Set down, please, exactly the lines below that run from the line with "--slipper-light: #ffb9c4;" to the line with "538 Q36 534", both lines included.

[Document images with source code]

((

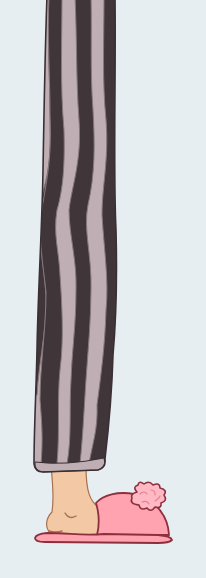
<!DOCTYPE html>
<html lang="en">
<head>
<meta charset="utf-8">
<title>Striped pyjama leg and pink slipper</title>
<style>
:root {
  --backdrop: #e7eef2;
  --stripe-light: #bfafb5;
  --stripe-dark: #40363a;
  --stripe-edge: #85787e;
  --trouser-line: #3a3034;
  --skin: #f3c9a5;
  --skin-line: #a5714f;
  --slipper: #ffa3b0;
  --slipper-light: #ffb9c4;
  --slipper-line: #8e2f3d;
}
html, body { margin: 0; overflow: hidden; background: var(--backdrop); }
svg { display: block; width: 206px; height: 578px; }
.backdrop { fill: var(--backdrop); }
.fabric { fill: var(--stripe-light); }
.stripes { fill: var(--stripe-dark); stroke: var(--stripe-edge); stroke-width: 1; }
.trouser-outline { fill: none; stroke: var(--trouser-line); stroke-width: 1.6; stroke-linejoin: round; }
.hem { fill: var(--stripe-light); stroke: var(--trouser-line); stroke-width: 1; }
.skin { fill: var(--skin); stroke: var(--skin-line); stroke-width: 1.2; stroke-linejoin: round; }
.skin-crease { fill: none; stroke: var(--skin-line); stroke-width: 1.4; stroke-linecap: round; }
.slipper { fill: var(--slipper); stroke: var(--slipper-line); stroke-width: 1.8; stroke-linejoin: round; }
.pompom { fill: var(--slipper-light); stroke: var(--slipper-line); stroke-width: 1.6; stroke-linejoin: round; }
.fluff { fill: none; stroke: #e87f92; stroke-width: 1.2; stroke-linecap: round; }
</style>
</head>
<body>
<svg viewBox="0 0 206 578" role="img" aria-label="A leg in striped pyjama trousers wearing a pink slipper with a pompom">
  <defs>
    <path id="trouser-shape" d="M47 -4 C45 50 44 110 43 170 C42 230 38 290 37 350 C36 395 34 430 34 464 Q35 472 43 472 L98 470 Q106 468 105 459 C109 425 112 390 113 355 C117 310 117 270 116 230 C113 170 116 80 115 -4 Z"/>
    <clipPath id="trouser-clip"><use href="#trouser-shape"/></clipPath>
  </defs>
  <rect class="backdrop" width="206" height="578"/>

  <g id="foot">
    <path class="skin" d="M51 466 C53 485 54 500 52 512 C46 518 45 526 49 532 L58 536 L102 536 L99 508 C90 501 86 492 86 466 Z"/>
    <path class="skin-crease" d="M65 513 Q69 520 76 516 M49 531 Q56 533 62 531"/>
  </g>

  <g id="slipper">
    <path class="slipper" d="M97 535 C100 523 99 513 96 503 C103 495 118 491 134 494 C153 498 168 514 169 535 Z"/>
    <path class="slipper" d="M35 538 Q36 534 47 533 C70 533 82 536 104 534 L158 535 Q171 536 172 540 Q169 543 158 543 L45 542 Q35 542 35 538 Z"/>
    <path class="pompom" d="M137 492 Q132 487 138 485 Q139 480 144 484 Q149 480 153 485 Q160 482 160 488 Q168 490 164 495 Q168 501 161 503 Q162 509 155 507 Q151 513 147 508 Q140 511 139 505 Q129 504 132 498 Q130 494 137 492 Z"/>
    <path class="fluff" d="M140 494 Q144 490 147 494 M151 490 Q156 491 155 495 M142 502 Q147 500 149 504 M155 501 Q159 499 160 496"/>
  </g>

  <g id="trousers">
    <use class="fabric" href="#trouser-shape"/>
    <g class="stripes" clip-path="url(#trouser-clip)">
      <path d="M50 -4 C47 50 50 90 51 130 C52 160 46 185 42 213 C38 240 44 265 46 295 C47 330 39 360 37 395 L30 395 L30 230 L41 200 C46 180 51 165 50 130 Z"/>
      <path d="M49 -4 C47 35 50 75 50 115 C52 155 47 180 42 208 C38 240 43 263 46 292 C46 330 40 365 40 400 C42 425 43 440 41 464 L57 464 C60 430 57 400 60 370 C64 340 62 305 60 275 C59 250 53 235 57 210 C63 190 65 165 64 130 C60 85 62 40 62 -4 Z"/>
      <path d="M75 -4 C77 40 76 80 79 120 C82 160 72 185 69 210 C69 235 77 260 76 290 C76 325 72 350 71 380 C69 410 72 435 67 464 L80 464 C83 435 84 410 86 380 C88 350 91 320 91 290 C92 255 83 230 88 205 C95 175 95 145 93 110 C90 70 92 35 91 -4 Z"/>
      <path d="M104 -4 C104 40 102 80 106 120 C109 160 102 185 102 215 C104 250 109 280 106 310 C105 345 101 375 97 405 C98 430 92 445 89 464 L106 464 L122 350 L122 -4 Z"/>
    </g>
    <path class="hem" d="M35 462 Q65 466 104 458 Q107 468 98 470 L43 472 Q34 471 35 462 Z"/>
    <use class="trouser-outline" href="#trouser-shape"/>
  </g>
</svg>
</body>
</html>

))

[Response for this exercise]
  --slipper-light: #ffb9c4;
  --slipper-line: #8e2f3d;
}
html, body { margin: 0; overflow: hidden; background: var(--backdrop); }
svg { display: block; width: 206px; height: 578px; }
.backdrop { fill: var(--backdrop); }
.fabric { fill: var(--stripe-light); }
.stripes { fill: var(--stripe-dark); stroke: var(--stripe-edge); stroke-width: 1; }
.trouser-outline { fill: none; stroke: var(--trouser-line); stroke-width: 1.6; stroke-linejoin: round; }
.hem { fill: var(--stripe-light); stroke: var(--trouser-line); stroke-width: 1; }
.skin { fill: var(--skin); stroke: var(--skin-line); stroke-width: 1.2; stroke-linejoin: round; }
.skin-crease { fill: none; stroke: var(--skin-line); stroke-width: 1.4; stroke-linecap: round; }
.slipper { fill: var(--slipper); stroke: var(--slipper-line); stroke-width: 1.8; stroke-linejoin: round; }
.pompom { fill: var(--slipper-light); stroke: var(--slipper-line); stroke-width: 1.6; stroke-linejoin: round; }
.fluff { fill: none; stroke: #e87f92; stroke-width: 1.2; stroke-linecap: round; }
</style>
</head>
<body>
<svg viewBox="0 0 206 578" role="img" aria-label="A leg in striped pyjama trousers wearing a pink slipper with a pompom">
  <defs>
    <path id="trouser-shape" d="M47 -4 C45 50 44 110 43 170 C42 230 38 290 37 350 C36 395 34 430 34 464 Q35 472 43 472 L98 470 Q106 468 105 459 C109 425 112 390 113 355 C117 310 117 270 116 230 C113 170 116 80 115 -4 Z"/>
    <clipPath id="trouser-clip"><use href="#trouser-shape"/></clipPath>
  </defs>
  <rect class="backdrop" width="206" height="578"/>

  <g id="foot">
    <path class="skin" d="M51 466 C53 485 54 500 52 512 C46 518 45 526 49 532 L58 536 L102 536 L99 508 C90 501 86 492 86 466 Z"/>
    <path class="skin-crease" d="M65 513 Q69 520 76 516 M49 531 Q56 533 62 531"/>
  </g>

  <g id="slipper">
    <path class="slipper" d="M97 535 C100 523 99 513 96 503 C103 495 118 491 134 494 C153 498 168 514 169 535 Z"/>
    <path class="slipper" d="M35 538 Q36 534 47 533 C70 533 82 536 104 534 L158 535 Q171 536 172 540 Q169 543 158 543 L45 542 Q35 542 35 538 Z"/>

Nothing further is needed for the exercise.